The Supreme Council of Justice (SCJ) and the Federal Court of Iraq suspended their work on Tuesday in protest against the continuous "pressures", "threats" and protests by the followers of Shiite religious leader Muqtada al-Sadr, leaving the country without judicial power, with a paralysed parliament and a government in office.
The decision was taken after followers of the Sadrist movement gathered today in front of the JSC headquarters, where they set up tents, as part of their "pressure" for the judiciary to decide to dissolve parliament and hold early elections, according to an official statement, according to a statement from the Supreme Council.
The note denounces that some members of the Federal Court "received threatening messages on their mobile phones to put pressure on them".
"The Supreme Council and the Tribunal met in person and online on Tuesday morning and decided to suspend the work of the High Council, the courts affiliated to it and the Federal Court in protest against these unconstitutional acts," the statement said.
In response, Iraq's acting prime minister, Mustafa al-Kazemi, decided to cut short a visit to Egypt and return to Iraq to "follow the situation" and "directly monitor the performance of the security forces in protecting the institutions of the judiciary and the state".

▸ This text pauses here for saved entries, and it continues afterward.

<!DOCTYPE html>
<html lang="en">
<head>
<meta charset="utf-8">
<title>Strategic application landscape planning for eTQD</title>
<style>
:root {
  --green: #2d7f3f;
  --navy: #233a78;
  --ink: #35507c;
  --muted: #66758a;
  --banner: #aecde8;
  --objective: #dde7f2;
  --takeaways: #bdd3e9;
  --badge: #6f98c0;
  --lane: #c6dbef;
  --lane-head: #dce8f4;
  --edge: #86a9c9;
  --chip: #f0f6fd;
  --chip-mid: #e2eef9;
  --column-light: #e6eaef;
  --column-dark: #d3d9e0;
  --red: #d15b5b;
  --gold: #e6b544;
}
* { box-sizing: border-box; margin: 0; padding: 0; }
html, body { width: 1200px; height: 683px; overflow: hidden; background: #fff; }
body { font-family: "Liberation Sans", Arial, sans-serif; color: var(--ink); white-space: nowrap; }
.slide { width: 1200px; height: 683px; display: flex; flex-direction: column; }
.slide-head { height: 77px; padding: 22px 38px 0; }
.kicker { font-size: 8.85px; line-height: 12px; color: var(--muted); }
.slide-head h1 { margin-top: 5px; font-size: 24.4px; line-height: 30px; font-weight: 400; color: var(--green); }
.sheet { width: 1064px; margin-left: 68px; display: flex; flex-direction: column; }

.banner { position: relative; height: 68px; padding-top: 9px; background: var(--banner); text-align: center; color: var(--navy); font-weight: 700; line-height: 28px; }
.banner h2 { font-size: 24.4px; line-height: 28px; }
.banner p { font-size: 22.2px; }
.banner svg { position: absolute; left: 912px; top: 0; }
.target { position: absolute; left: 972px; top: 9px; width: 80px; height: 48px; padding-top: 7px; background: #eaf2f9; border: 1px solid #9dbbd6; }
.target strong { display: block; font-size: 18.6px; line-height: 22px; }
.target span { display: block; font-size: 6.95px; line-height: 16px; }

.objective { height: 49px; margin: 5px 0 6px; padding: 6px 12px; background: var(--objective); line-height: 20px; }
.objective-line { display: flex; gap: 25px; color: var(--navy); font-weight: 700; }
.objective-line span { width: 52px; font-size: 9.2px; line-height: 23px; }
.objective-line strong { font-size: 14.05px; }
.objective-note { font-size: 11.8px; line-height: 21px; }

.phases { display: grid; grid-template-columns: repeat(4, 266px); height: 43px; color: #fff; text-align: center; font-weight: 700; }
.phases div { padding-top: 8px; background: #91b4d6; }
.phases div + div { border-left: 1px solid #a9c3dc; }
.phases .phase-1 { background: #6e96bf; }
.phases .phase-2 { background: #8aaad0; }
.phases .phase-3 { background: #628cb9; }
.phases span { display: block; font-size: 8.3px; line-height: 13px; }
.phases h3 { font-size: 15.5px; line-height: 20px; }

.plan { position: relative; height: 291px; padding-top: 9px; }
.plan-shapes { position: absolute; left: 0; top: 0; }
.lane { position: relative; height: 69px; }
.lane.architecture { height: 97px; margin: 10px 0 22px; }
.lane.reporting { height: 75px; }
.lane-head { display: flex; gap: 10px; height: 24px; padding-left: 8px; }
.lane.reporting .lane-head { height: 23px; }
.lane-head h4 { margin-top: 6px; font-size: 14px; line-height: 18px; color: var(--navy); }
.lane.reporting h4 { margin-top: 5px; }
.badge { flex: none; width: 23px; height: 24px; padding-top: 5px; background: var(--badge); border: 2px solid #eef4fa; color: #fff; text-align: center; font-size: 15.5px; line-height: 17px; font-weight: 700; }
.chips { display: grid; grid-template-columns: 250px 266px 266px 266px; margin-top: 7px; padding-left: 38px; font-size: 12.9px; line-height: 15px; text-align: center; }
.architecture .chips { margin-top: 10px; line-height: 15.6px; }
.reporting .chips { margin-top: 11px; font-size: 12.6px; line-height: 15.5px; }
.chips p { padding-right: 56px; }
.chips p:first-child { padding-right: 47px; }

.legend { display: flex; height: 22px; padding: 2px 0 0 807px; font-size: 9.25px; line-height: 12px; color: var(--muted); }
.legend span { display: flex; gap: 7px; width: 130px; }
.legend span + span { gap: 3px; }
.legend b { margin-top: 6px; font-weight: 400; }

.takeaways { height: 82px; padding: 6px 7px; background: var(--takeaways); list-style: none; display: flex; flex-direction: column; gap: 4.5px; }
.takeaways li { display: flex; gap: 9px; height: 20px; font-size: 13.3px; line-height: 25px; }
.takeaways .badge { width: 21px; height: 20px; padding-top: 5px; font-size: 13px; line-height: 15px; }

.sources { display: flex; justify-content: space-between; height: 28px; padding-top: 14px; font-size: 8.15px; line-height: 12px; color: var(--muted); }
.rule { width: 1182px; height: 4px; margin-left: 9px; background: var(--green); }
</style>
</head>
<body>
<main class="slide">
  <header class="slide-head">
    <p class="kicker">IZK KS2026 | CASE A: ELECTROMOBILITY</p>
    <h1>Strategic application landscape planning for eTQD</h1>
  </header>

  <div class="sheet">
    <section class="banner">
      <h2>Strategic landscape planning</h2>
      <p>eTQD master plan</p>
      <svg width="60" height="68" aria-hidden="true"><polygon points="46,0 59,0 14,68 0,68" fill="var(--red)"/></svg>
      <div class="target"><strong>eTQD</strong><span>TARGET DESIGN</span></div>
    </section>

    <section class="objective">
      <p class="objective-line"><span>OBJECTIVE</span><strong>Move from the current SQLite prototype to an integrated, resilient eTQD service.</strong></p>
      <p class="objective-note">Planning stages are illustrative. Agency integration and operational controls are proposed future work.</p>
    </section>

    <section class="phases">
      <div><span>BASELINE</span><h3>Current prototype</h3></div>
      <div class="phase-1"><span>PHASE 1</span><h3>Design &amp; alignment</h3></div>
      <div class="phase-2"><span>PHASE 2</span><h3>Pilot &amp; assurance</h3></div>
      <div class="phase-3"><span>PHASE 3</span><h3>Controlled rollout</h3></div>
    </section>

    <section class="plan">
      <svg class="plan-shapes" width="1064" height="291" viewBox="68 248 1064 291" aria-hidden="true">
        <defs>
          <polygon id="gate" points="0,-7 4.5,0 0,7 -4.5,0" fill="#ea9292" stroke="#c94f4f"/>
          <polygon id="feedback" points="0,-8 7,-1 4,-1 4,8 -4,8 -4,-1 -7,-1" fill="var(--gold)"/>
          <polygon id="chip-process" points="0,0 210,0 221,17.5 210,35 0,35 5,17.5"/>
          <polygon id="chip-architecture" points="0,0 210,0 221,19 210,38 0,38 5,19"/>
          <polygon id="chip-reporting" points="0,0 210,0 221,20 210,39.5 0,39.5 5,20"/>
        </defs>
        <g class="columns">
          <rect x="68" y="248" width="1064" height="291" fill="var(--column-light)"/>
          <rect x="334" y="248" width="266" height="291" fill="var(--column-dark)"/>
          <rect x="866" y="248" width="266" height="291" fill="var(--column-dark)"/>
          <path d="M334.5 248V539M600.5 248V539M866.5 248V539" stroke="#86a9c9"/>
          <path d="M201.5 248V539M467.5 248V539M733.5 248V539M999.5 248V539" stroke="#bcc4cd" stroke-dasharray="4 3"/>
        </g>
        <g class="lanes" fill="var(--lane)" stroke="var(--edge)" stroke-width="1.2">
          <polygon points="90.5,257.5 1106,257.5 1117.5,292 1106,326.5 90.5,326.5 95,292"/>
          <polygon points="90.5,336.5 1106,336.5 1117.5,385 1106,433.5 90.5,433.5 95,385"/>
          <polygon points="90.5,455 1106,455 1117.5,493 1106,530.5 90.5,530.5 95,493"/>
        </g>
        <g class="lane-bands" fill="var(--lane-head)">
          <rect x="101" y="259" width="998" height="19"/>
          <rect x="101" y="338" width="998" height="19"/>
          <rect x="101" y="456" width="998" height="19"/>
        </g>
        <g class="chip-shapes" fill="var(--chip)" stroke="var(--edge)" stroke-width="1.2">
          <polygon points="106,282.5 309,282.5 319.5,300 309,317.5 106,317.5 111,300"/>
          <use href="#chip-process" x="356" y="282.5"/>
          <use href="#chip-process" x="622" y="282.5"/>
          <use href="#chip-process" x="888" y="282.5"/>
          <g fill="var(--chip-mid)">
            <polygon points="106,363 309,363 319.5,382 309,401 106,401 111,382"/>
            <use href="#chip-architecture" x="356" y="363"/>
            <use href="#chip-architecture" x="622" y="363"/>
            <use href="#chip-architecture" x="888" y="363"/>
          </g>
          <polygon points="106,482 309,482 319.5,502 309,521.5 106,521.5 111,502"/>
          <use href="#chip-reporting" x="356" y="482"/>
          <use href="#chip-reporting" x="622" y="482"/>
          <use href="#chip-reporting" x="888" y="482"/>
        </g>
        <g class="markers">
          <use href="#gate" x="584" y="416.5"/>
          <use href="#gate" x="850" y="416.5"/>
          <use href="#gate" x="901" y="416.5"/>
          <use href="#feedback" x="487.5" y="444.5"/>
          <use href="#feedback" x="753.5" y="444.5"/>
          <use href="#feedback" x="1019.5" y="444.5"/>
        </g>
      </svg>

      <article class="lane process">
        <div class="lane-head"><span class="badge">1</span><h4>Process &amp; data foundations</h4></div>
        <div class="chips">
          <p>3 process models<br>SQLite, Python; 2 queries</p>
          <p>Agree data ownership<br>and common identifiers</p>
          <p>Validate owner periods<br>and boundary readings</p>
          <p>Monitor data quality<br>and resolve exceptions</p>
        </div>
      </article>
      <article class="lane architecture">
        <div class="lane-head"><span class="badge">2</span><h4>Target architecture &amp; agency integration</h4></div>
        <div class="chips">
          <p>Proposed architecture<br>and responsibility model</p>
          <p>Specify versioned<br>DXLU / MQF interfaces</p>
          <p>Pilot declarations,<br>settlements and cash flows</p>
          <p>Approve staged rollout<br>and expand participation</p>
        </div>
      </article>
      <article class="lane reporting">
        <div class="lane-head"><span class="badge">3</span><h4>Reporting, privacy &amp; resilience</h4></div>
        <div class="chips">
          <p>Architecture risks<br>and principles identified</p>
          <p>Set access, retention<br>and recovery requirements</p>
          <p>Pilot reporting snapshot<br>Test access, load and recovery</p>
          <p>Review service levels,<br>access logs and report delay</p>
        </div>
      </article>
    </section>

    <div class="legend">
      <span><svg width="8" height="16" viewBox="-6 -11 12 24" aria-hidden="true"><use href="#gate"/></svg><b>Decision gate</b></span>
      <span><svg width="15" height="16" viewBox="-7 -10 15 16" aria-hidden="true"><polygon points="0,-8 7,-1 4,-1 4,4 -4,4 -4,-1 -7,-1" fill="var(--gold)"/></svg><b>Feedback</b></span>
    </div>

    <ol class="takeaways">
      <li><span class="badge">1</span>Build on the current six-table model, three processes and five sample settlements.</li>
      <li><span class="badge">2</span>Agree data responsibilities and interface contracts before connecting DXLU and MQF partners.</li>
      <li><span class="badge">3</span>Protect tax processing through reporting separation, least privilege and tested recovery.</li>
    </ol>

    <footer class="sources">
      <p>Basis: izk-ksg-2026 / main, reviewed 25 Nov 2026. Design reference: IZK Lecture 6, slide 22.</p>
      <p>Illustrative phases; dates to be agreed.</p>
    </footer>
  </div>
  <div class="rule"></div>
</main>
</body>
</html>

Al Kazemi called on "all political forces to remain calm", and to "seize the opportunity for national dialogue to lead the country out of its current crisis".
Meanwhile, the Coordination Framework, the pro-Iranian-led alliance of Iraqi Shi'ite parties and a rival to al-Sadr's movement, issued a statement today expressing its "rejection of the assassination threats" against members of the judiciary.
The group also "announces its refusal to receive any message from the Sadrist movement or call for direct dialogue, except after ending the occupation of the constitutional institutions of the state and its return to the ranks of the forces that believe in peaceful and democratic solutions".
The populist cleric Al Sadr, whose formation won the last legislative elections, had boycotted the meetings of the various political forces held last week as part of a national dialogue called by Al Kazemi to resolve the country's institutional crisis.
His supporters have been camped out for several weeks in front of parliament to demand early elections, something that several experts on the Iraqi constitution say can only be decided by parliament itself and not by the judiciary.
Iraq has been in political paralysis since last October's parliamentary elections gave victory to the Sadrist Bloc, but with only 73 seats in a chamber of 329.
Al Sadr's movement forged an alliance with other parliamentary forces to elect a president and a prime minister to form a government, but they were unable to vote for them because of a blockade by other forces led by pro-Iranian Shi'ite (Iraq's majority Islamist branch) forces.
Sadrist lawmakers resigned en bloc in June, but with the election of a Shi'ite-nominated president and prime minister imminent, the cleric's supporters occupied parliament on 30 July, although a week later they withdrew from inside and camped outside to demand the dissolution of the House and new elections.